With thousands of manufacturers turning out hundreds of thousands of items over the past 250 years, collectors typically must limit their collections, focusing on a particular campaign, candidate, or type or size of collectible.
Evans started collecting as a third-grader during the Kennedy campaign in 1960. Later, as a newly married teacher, he focused on buying campaign buttons for $3 or less, but realized he had “a huge collection of mediocre stuff.” He eventually narrowed his collection to 14 presidential campaigns and bought more valuable items.
For every candidate there are rare and common items, Evans says, noting a collector can spend $3 or $30,000 for a Calvin Coolidge button. He says the highest price ever paid for a presidential campaign button was $150,000, for one from the Democrats’ 1924 presidential ticket, John Davis and Charles Bryan.
As with any type of market, there are good and bad investments in political collectibles. And with no shortage of items for sale — Evans says eBay offers some 60,000 political lots every day — collectors need to be discerning.
The 1973 Hobby Protection Actprohibits manufacturing political buttons not of the period unless they are marked as reproductions, but unscrupulous people can sell such items online or sand off the mark, Evans says.
“What we don’t want to see happen is some teenager paying $100 for a Teddy Roosevelt button that was made in 1975 and then getting disillusioned with what is the worlds’ greatest hobby,” says Evans, who cites his organization as a way for collectors to learn more so they can spot rip-offs.

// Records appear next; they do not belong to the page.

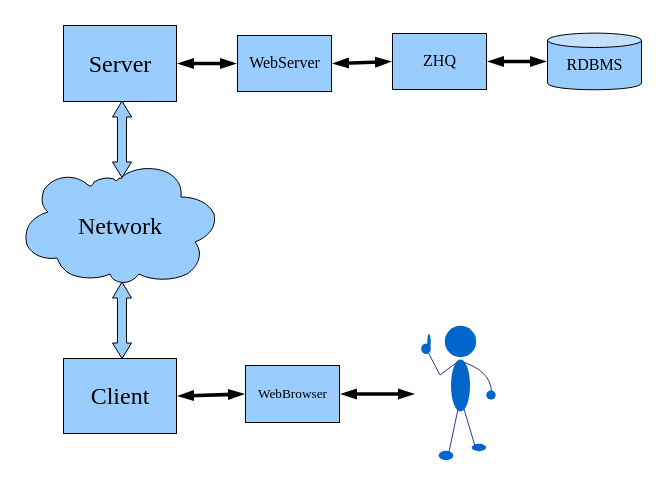
<!DOCTYPE html>
<html lang="en">
<head>
<meta charset="utf-8">
<title>Client and server diagram</title>
<style>
:root { --fill: #99ccff; --lid: #c2e0ff; --figure: #0066cc; --limb: #000080; --line: #000; --paper: #fff; }
* { box-sizing: border-box; }
html, body { margin: 0; background: var(--paper); }
.diagram { position: relative; width: 668px; height: 501px; overflow: hidden; background: var(--paper); font-family: "Liberation Serif", serif; color: var(--line); }
.drawing { position: absolute; left: 0; top: 0; display: block; }
.node { position: absolute; display: flex; align-items: center; justify-content: center; line-height: 1; white-space: nowrap; }
.box { background: var(--fill); border: 1px solid var(--line); }
.large { font-size: 24px; }
.medium { font-size: 16px; }
.small { font-size: 13.3px; }
.server { left: 63px; top: 25px; width: 114px; height: 77px; }
.webserver { left: 237px; top: 35px; width: 95px; height: 57px; padding-bottom: 1px; }
.language { left: 392px; top: 33px; width: 95px; height: 57px; padding-bottom: 1px; }
.database { left: 547px; top: 48px; width: 95px; height: 34px; }
.network { left: 25px; top: 187px; width: 190px; height: 77px; }
.client { left: 63px; top: 358px; width: 114px; height: 76px; }
.browser { left: 245px; top: 365px; width: 95px; height: 58px; }
.shape { fill: var(--fill); stroke: var(--line); }
.lid { fill: var(--lid); stroke: var(--line); }
.link { stroke: var(--line); stroke-width: 3.6; }
.figure { fill: var(--figure); }
.limbs { fill: none; stroke: var(--limb); stroke-width: 0.8; }
</style>
</head>
<body>
<main class="diagram">
  <svg class="drawing" width="668" height="501" viewBox="0 0 668 501" aria-hidden="true">
    <defs>
      <marker id="tip" markerUnits="userSpaceOnUse" markerWidth="18" markerHeight="12" refX="5" refY="6" orient="auto-start-reverse">
        <polygon points="0,0.5 17,6 0,11.5"/>
      </marker>
      <polygon id="exchange" class="shape" points="122,101 131.5,117 126.5,117 126.5,162 131.5,162 122,177.5 112.5,162 117.5,162 117.5,117 112.5,117"/>
    </defs>

    <path class="shape" d="M48 212C41 206 41 198 44 190C51 178 72 171 88 185Q92 188 94 182Q104 176 114 179Q116 183 119 178Q122 180 123 176C135 167 157 166 170 174C179 180 182 188 181 197C196 197 209 203 214 214C217 227 208 237 195 242C203 252 200 265 187 274C173 281 152 281 139 274Q132 283 122 282.500Q112 281 110 274C97 280 77 279 67 272Q60 267 57 258C44 260 32 255 27 245C23 229 31 217 48 212Z"/>
    <path class="shape" d="M547.500 40V83C547.500 92 641.500 92 641.500 83V40Z"/>
    <ellipse class="lid" cx="594.500" cy="40.300" rx="47" ry="7.200"/>

    <use href="#exchange"/>
    <use href="#exchange" y="181"/>

    <g class="link" marker-start="url(#tip)">
      <line x1="189" y1="63.500" x2="225" y2="63.500" marker-start="url(#tip)" marker-end="url(#tip)"/>
      <line x1="344" y1="63.200" x2="380" y2="62" marker-start="url(#tip)" marker-end="url(#tip)"/>
      <line x1="499" y1="61.500" x2="535" y2="61.500" marker-start="url(#tip)" marker-end="url(#tip)"/>
      <line x1="189" y1="395.700" x2="233" y2="394.400" marker-start="url(#tip)" marker-end="url(#tip)"/>
      <line x1="352" y1="394" x2="403" y2="394" marker-start="url(#tip)" marker-end="url(#tip)"/>
    </g>

    <g class="limbs">
      <path d="M428 352L440 375L460 360"/>
      <path d="M460 361Q490 370 491.500 391"/>
      <path d="M458 409L449 452M464 409L475 446"/>
    </g>
    <g class="figure">
      <circle cx="460.500" cy="341.500" r="15.700"/>
      <ellipse cx="460.500" cy="385.500" rx="9.500" ry="26"/>
      <ellipse cx="426" cy="348.700" rx="4.800" ry="5.300"/>
      <ellipse cx="429" cy="342" rx="1.700" ry="8"/>
      <ellipse cx="491" cy="395" rx="4.700" ry="4.500"/>
      <ellipse cx="446" cy="455.500" rx="7.300" ry="4.700"/>
      <ellipse cx="479" cy="447.500" rx="7.200" ry="3.700"/>
    </g>
  </svg>

  <div class="node box large server">Server</div>
  <div class="node box medium webserver">WebServer</div>
  <div class="node box medium language">ZHQ</div>
  <div class="node medium database">RDBMS</div>
  <div class="node large network">Network</div>
  <div class="node box large client">Client</div>
  <div class="node box small browser">WebBrowser</div>
</main>
</body>
</html>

Most reputable dealers are members of APIC, according to Ferber.
Since scarcity has a lot to do with the value of political items, products marketed to everyone on television or in newspaper ads “rarely turn out to be good investments,” he says.
Ferber also doesn’t like to see people paying big bucks in the heat of the moment for commonly available items. People were in a frenzy to collect items related to President Barack Obama’s inauguration and some bought newspapers for $100 or $200, he says, likening the phenomenon to an initial public offering of stock.
Three months later, he says, the same items were selling for $3.
As with most other collectibles, good investments generally include those that were unique when produced, such as limited-edition official items. Popularity also affects value.
“An Abraham Lincoln item is going to be worth more than a George Bush item,” says Ferber. Jimmy Carter autographs are not that rare or valuable, given his many books and book tours, he says. Autographs signed by secretaries or machines aren’t as valuable as the real thing, either.
Lincoln, Kennedy and Ronald Reagan memorabilia “are probably the three most popular items to collectors,” he says.